Carbon monoxide is the most common cause of accidental poisoning in the United States, sending more than 40,000 people to emergency rooms each year. A study published in the Journal of the American Medical Association finds that the colorless, odorless gas - which initially can cause dizziness, nausea, headaches, lethargy and confusion - can also lead to heart damage.
Lead author Dr. Timothy Henry with the Minneapolis Heart Institute Foundation was surprised with the results. "Almost 40 percent of patients had heart damage related to the carbon monoxide poisoning, which was much higher than we expected," he says.

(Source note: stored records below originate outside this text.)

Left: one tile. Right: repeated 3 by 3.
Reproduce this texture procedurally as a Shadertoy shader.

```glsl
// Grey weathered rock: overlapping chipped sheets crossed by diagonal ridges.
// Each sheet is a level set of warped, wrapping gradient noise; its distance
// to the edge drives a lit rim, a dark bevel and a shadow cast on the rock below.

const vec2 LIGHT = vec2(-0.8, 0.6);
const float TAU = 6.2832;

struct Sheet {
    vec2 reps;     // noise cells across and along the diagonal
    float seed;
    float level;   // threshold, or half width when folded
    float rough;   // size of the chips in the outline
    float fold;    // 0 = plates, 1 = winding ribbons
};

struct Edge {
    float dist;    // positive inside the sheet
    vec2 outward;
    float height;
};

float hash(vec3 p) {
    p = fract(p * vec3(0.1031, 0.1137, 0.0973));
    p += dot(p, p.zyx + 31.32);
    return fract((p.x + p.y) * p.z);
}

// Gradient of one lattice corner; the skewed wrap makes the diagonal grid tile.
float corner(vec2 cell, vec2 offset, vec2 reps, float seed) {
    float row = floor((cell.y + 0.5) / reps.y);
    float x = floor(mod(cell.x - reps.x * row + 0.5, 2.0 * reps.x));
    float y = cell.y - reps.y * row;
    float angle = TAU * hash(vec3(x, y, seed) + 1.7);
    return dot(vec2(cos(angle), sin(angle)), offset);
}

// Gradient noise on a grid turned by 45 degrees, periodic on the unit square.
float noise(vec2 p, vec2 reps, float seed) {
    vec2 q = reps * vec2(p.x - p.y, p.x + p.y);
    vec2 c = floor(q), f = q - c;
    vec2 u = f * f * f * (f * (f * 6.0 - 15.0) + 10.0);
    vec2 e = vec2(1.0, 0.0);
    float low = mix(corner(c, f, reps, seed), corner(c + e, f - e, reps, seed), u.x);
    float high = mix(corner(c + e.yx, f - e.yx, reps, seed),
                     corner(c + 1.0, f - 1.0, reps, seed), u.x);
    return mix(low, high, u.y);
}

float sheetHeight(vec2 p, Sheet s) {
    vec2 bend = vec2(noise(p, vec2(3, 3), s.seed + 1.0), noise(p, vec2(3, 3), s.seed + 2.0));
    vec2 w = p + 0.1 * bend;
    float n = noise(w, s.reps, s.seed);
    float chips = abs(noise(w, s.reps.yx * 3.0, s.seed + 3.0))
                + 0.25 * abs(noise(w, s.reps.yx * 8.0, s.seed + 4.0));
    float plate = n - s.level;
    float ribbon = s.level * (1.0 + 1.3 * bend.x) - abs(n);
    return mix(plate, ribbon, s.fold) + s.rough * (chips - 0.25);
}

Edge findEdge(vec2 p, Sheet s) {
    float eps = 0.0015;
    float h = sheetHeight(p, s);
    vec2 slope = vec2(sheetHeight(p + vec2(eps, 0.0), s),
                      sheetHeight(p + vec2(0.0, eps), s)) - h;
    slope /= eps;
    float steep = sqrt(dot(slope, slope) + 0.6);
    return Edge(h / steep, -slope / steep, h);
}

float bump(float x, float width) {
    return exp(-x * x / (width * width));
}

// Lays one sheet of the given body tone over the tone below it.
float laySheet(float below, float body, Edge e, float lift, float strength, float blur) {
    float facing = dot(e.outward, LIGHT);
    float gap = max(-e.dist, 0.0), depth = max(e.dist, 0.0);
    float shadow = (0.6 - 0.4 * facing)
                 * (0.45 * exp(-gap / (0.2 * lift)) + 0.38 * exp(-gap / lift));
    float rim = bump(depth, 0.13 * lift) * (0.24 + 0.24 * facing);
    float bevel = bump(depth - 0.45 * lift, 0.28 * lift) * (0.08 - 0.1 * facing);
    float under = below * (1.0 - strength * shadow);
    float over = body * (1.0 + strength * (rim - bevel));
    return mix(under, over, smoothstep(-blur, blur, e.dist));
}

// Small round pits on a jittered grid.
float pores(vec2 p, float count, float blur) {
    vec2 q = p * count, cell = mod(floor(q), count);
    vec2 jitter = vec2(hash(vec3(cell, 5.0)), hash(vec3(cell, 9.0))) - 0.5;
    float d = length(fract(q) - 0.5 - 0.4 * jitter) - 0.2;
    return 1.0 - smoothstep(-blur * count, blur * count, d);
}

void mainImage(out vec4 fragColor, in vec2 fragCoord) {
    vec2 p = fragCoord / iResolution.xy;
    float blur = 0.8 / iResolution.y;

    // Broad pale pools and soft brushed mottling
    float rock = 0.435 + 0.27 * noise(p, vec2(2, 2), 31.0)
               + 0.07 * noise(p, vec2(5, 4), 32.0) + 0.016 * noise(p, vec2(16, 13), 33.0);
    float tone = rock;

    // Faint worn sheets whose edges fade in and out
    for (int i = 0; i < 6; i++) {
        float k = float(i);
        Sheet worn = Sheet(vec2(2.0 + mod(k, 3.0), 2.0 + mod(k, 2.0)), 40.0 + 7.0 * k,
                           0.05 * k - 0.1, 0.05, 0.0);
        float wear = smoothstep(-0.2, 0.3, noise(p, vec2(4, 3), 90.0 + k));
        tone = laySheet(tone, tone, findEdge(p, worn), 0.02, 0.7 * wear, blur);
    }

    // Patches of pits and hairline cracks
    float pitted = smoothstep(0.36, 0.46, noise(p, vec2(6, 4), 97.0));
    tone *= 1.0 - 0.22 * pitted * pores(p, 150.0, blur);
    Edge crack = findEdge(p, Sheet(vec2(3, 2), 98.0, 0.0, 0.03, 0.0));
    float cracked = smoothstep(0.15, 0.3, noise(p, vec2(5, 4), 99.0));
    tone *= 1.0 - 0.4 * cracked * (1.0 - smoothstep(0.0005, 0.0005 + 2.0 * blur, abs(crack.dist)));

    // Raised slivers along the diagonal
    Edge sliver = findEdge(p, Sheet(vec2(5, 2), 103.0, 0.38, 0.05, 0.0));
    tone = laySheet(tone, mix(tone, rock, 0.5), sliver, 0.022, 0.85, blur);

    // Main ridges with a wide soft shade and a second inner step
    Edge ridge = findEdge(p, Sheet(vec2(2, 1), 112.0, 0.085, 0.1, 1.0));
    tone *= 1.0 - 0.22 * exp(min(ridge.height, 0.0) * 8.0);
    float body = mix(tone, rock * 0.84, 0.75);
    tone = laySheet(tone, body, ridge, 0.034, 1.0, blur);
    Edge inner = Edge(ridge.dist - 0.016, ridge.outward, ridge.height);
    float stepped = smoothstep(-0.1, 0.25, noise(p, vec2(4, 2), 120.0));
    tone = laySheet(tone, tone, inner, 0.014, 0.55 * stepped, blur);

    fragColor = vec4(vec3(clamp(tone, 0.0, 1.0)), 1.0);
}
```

The study was based on 230 patients with moderate to severe carbon monoxide poisoning. Researchers had also not anticipated long-term effects. "Most of us believed that since this was a one-time exposure to carbon monoxide, that if you were going to have problems you would have them right away," Dr. Henry says.
Dr. Henry says cardiac disease even showed up in younger people. It was a little surprising to find that these people, who would normally be at low risk for heart damage, actually ended up with significant heart damage.
Dr. Henry recommends that patients with suspected exposure to carbon monoxide be screened for possible heart damage. Carbon monoxide poisoning is associated with heating and cooling systems. Experts say these systems should be checked for leaks at least once a year.